By re-naming their NHL MVP award after visionary and founding father Ted Lindsay, which they’ll do tomorrow, the NHLPA will finally get something right. It’s a miracle, really. Considering that the inner workings of the PA have been an industry joke – essentially forever. No union worth anything would use a sports league’s PA as a business model. But the NHLPA geniuses have finally made a decision that makes sense. And Ted Lindsay richly deserves the honour.
Ted Lindsay began his NHL career with the Detroit Red Wings, under the iron fist of Jack Adams, in 1944. By 1957, the 32-year old Lindsay was a veteran – and was tired of being stonewalled when requesting information from the NHL on the players’ pension plan. And NHL owners of the 1950s, being the doddling oafs that they were, simply decided that they could solve the problem of Lindsay trying to organize the Wings by dealing him to Chicago. So that’s what they did.
In Detroit, Lindsay was the tough guy on the “Production Line,” with Gordie Howe on the right side and Sid Abel in the middle. Their Red Wings won four Stanley Cups between 1950 and ’55. But, no matter, Lindsay was a s—t disturber, so he was out. But, in Detroit, Lindsay had planted the players’-association seed.
Lindsay’s union aspirations drove a personal wedge between him and Howe and Lindsay spent three years in exile in Chicago, retired, then came back for one final season in Detroit in 1964-65. In 1967, the current version of the NHLPA was founded, with Alan Eagleson at the helm. After 24 years leading the PA, Eagleson was removed after it was revealed he’d been defrauding clients and skimming money from tournaments involving NHL players. Since then, Bob Goodenow, Ted Saskin, Paul Kelly, Ian Penny and Mike Ouellet have all served the NHLPA as its Executive Director – or “Clown-in-Charge.”

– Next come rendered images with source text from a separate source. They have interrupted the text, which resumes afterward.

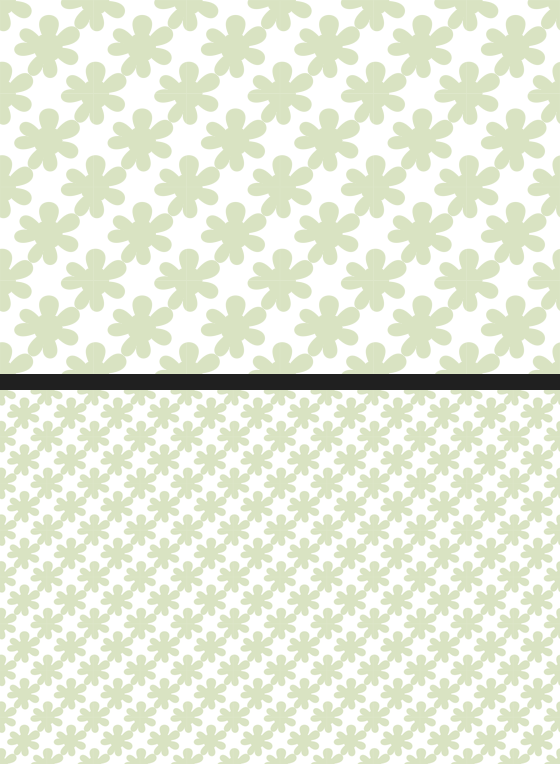
Top, the tile; bottom, the same tile 2 across and 2 down.
A Shadertoy shader for this pattern:

```glsl
// Seven-petalled pale green flowers on white, set in a half-drop repeat.
// Each flower is a union of egg-shaped petals and a core disc; two offset
// square lattices share one distance function, so the sheet tiles exactly.

#define REPEATS vec2(6.0, 4.0)      // whole cells across and down
#define CENTER vec2(0.516, 0.492)   // flower position inside its cell
#define CORE_RADIUS 0.155           // solid middle, in cells
#define EGG_TAPER 0.5               // how much petals narrow inward
#define EGG_MIDDLE 0.55             // petal middle as a share of its reach
#define SEAM_WIDTH 0.006            // hairline on cell borders, in cells
#define SEAM_STRENGTH 0.15
#define GREEN vec3(0.85, 0.89, 0.76)
#define PAPER vec3(1.0)

// Petals as (angle in degrees, reach, half width), in cells
const vec3 PETALS[7] = vec3[7](
    vec3( 88.0, 0.348, 0.104),
    vec3( 29.0, 0.375, 0.089),
    vec3(-24.0, 0.346, 0.081),
    vec3(-85.0, 0.327, 0.077),
    vec3(-123.0, 0.351, 0.070),
    vec3(-176.0, 0.364, 0.070),
    vec3( 150.0, 0.345, 0.071));

// Approximate signed distance to an egg pointing away from the origin
float petalDistance(vec2 p, vec3 petal) {
    float angle = radians(petal.x);
    vec2 axis = vec2(cos(angle), sin(angle));
    float halfLength = petal.y * (1.0 - EGG_MIDDLE);
    vec2 q = vec2(dot(p, axis) - petal.y * EGG_MIDDLE,
                  dot(p, vec2(-axis.y, axis.x)));
    float along = clamp(q.x / halfLength, -1.0, 1.0);
    vec2 radii = vec2(halfLength, 0.92 * petal.z * (1.0 + EGG_TAPER * along));
    float k0 = length(q / radii);
    float k1 = length(q / (radii * radii));
    return k0 * (k0 - 1.0) / max(k1, 1e-4);
}

float flowerDistance(vec2 p) {
    float d = length(p) - CORE_RADIUS;
    for (int i = 0; i < 7; i++) {
        d = min(d, petalDistance(p, PETALS[i]));
    }
    return d;
}

// Offset from the nearest point of a unit lattice
vec2 latticeOffset(vec2 p, vec2 origin) {
    return fract(p - origin + 0.5) - 0.5;
}

void mainImage(out vec4 fragColor, in vec2 fragCoord) {
    vec2 cell = fragCoord / iResolution.xy * REPEATS;
    float pixel = REPEATS.y / iResolution.y;

    // Two lattices, half a cell apart on both axes
    float d = min(flowerDistance(latticeOffset(cell, CENTER)),
                  flowerDistance(latticeOffset(cell, CENTER + 0.5)));
    float flower = 1.0 - smoothstep(-0.7 * pixel, 0.7 * pixel, d);

    // Faint pale hairlines where cells join
    vec2 border = abs(latticeOffset(cell, vec2(0.0)));
    float seamDistance = min(border.x, border.y) - 0.5 * SEAM_WIDTH;
    float seam = 1.0 - smoothstep(-0.5 * pixel, 0.5 * pixel, seamDistance);

    vec3 petalColor = mix(GREEN, PAPER, SEAM_STRENGTH * seam);
    fragColor = vec4(mix(PAPER, petalColor, flower), 1.0);
}
```
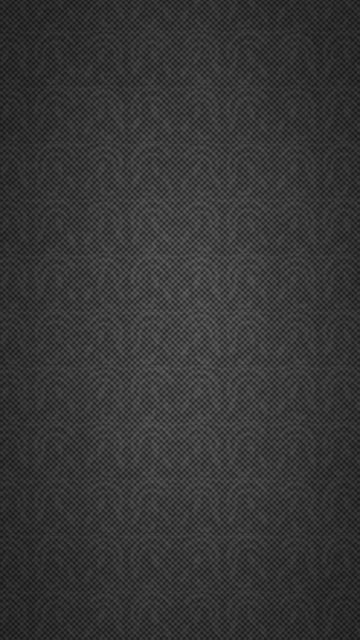
Write a Shadertoy shader that draws this pattern.

```glsl
const vec2 WEAVE_COUNT = vec2(62.0, 62.0);   // thread pairs per canvas width
const vec2 MOTIF_SIZE = vec2(0.267, 0.1556);
const vec2 MOTIF_ORIGIN = vec2(0.289, 0.088);

float hash(vec2 p) {
    p = fract(p * vec2(0.1031, 0.1137));
    p += dot(p, p.yx + 33.33);
    return fract((p.x + p.y) * p.x * 17.0);
}

float noise(vec2 p) {
    vec2 cell = floor(p), f = fract(p);
    f = f * f * (3.0 - 2.0 * f);
    float low = mix(hash(cell), hash(cell + vec2(1, 0)), f.x);
    float high = mix(hash(cell + vec2(0, 1)), hash(cell + 1.0), f.x);
    return mix(low, high, f.y);
}

float fill(float dist, float blur) {
    return 1.0 - smoothstep(-blur, blur, dist);
}

// Arc that is strongest towards the given direction
float arc(vec2 p, float radius, float halfWidth, vec2 facing, float blur) {
    float ring = fill(abs(length(p) - radius) - halfWidth, blur);
    return ring * smoothstep(-0.3 * radius, 0.3 * radius, dot(p, facing));
}

// Pointed leaf made from two overlapping discs
float leaf(vec2 p, float angle, float halfLength, float halfWidth, float blur) {
    float c = cos(angle), s = sin(angle);
    p = abs(mat2(c, -s, s, c) * p);
    float offset = (halfLength * halfLength - halfWidth * halfWidth) / (2.0 * halfWidth);
    return fill(length(p + vec2(0.0, offset)) - offset - halfWidth, blur);
}

// Broken arches around a curled leaf; p is centred on the cell
float scrollMotif(vec2 p, float scale, float blur) {
    vec2 facing = normalize(vec2(0.45, 1.0));
    float shape = arc(p - vec2(0.0, 0.020), 0.048 * scale, 0.005, facing, blur);
    shape = max(shape, arc(p - vec2(0.0, 0.014), 0.031 * scale, 0.004, facing, blur));
    shape = max(shape, leaf(p - vec2(-0.008, 0.010), 1.25, 0.025, 0.009, blur));
    shape = max(shape, leaf(p - vec2(0.044, -0.022), 2.0, 0.027, 0.008, blur));
    shape = max(shape, leaf(p - vec2(-0.042, -0.030), 1.1, 0.024, 0.007, blur));
    shape = max(shape, arc(p - vec2(0.012, -0.046), 0.017, 0.005, -facing, blur));
    return shape;
}

float damask(vec2 p, float blur) {
    float shape = 0.0;
    // Two mirrored columns per repeat
    for (int i = 0; i < 2; i++) {
        float column = float(i);
        vec2 repeat = p / MOTIF_SIZE + vec2(0.5 + 0.5 * column, 0.0);
        vec2 q = (fract(repeat) - 0.5) * MOTIF_SIZE;
        q.x *= 1.0 - 2.0 * column;
        shape = max(shape, scrollMotif(q, 1.0 + 0.15 * column, blur));
    }
    // Scalloped band between rows
    float row = (fract(p.y / MOTIF_SIZE.y + 0.5) - 0.5) * MOTIF_SIZE.y;
    float wave = 0.004 * cos(12.56637 * p.x / MOTIF_SIZE.x);
    return max(shape, 0.8 * fill(abs(row - wave) - 0.003, blur));
}

// Soft checker of raised and sunken threads
float weave(vec2 p) {
    vec2 wave = sin(6.28318 * p * WEAVE_COUNT);
    float check = wave.x * wave.y;
    return check * (1.35 - 0.35 * check * check);
}

float vignette(vec2 uv) {
    float radius = length((uv - vec2(0.52, 0.5)) * vec2(1.0, 0.92));
    return mix(0.264, 0.146, smoothstep(0.0, 0.74, radius));
}

void mainImage(out vec4 fragColor, in vec2 fragCoord) {
    vec2 uv = fragCoord / iResolution.xy;
    vec2 p = fragCoord / iResolution.x;
    float top = iResolution.y / iResolution.x;
    float blur = max(0.0025, 1.0 / iResolution.x);

    vec2 motifPoint = p - vec2(MOTIF_ORIGIN.x, top - MOTIF_ORIGIN.y);
    float ornament = damask(motifPoint, blur);

    // Ornament threads fill part of the sunken gaps
    float thread = weave(p);
    float relief = 0.35 * thread + ornament * (0.11 - 0.10 * min(thread, 0.0));

    // Uneven wear, at thread scale and across the cloth
    float wear = 0.16 * (noise(p * WEAVE_COUNT * 2.0) - 0.5);
    wear += 0.06 * (noise(p * 9.0) - 0.5);

    float tone = vignette(uv) * (0.97 + relief + wear);
    vec3 tint = mix(vec3(0.97, 1.03, 0.99), vec3(1.0), smoothstep(0.11, 0.18, tone));
    fragColor = vec4(tone * tint, 1.0);
}
```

But by re-naming the Lester B. Pearson Award in honour of “Terrible” Ted Lindsay, the NHLPA is finally, officially recognizing its founder. The Pearson was first awarded in 1971 to the league’s MVP. But players will tell you it carries more meaning than the NHL’s Hart Trophy because it’s voted on by NHL players – peers – rather than the Professional Hockey Writers Association.
Well done, Ted Lindsay. Years ago, you had the guts and courage to stand up to the old boys’ club that ran the NHL. Tomorrow, you’ll stand up and receive the reward you deserve.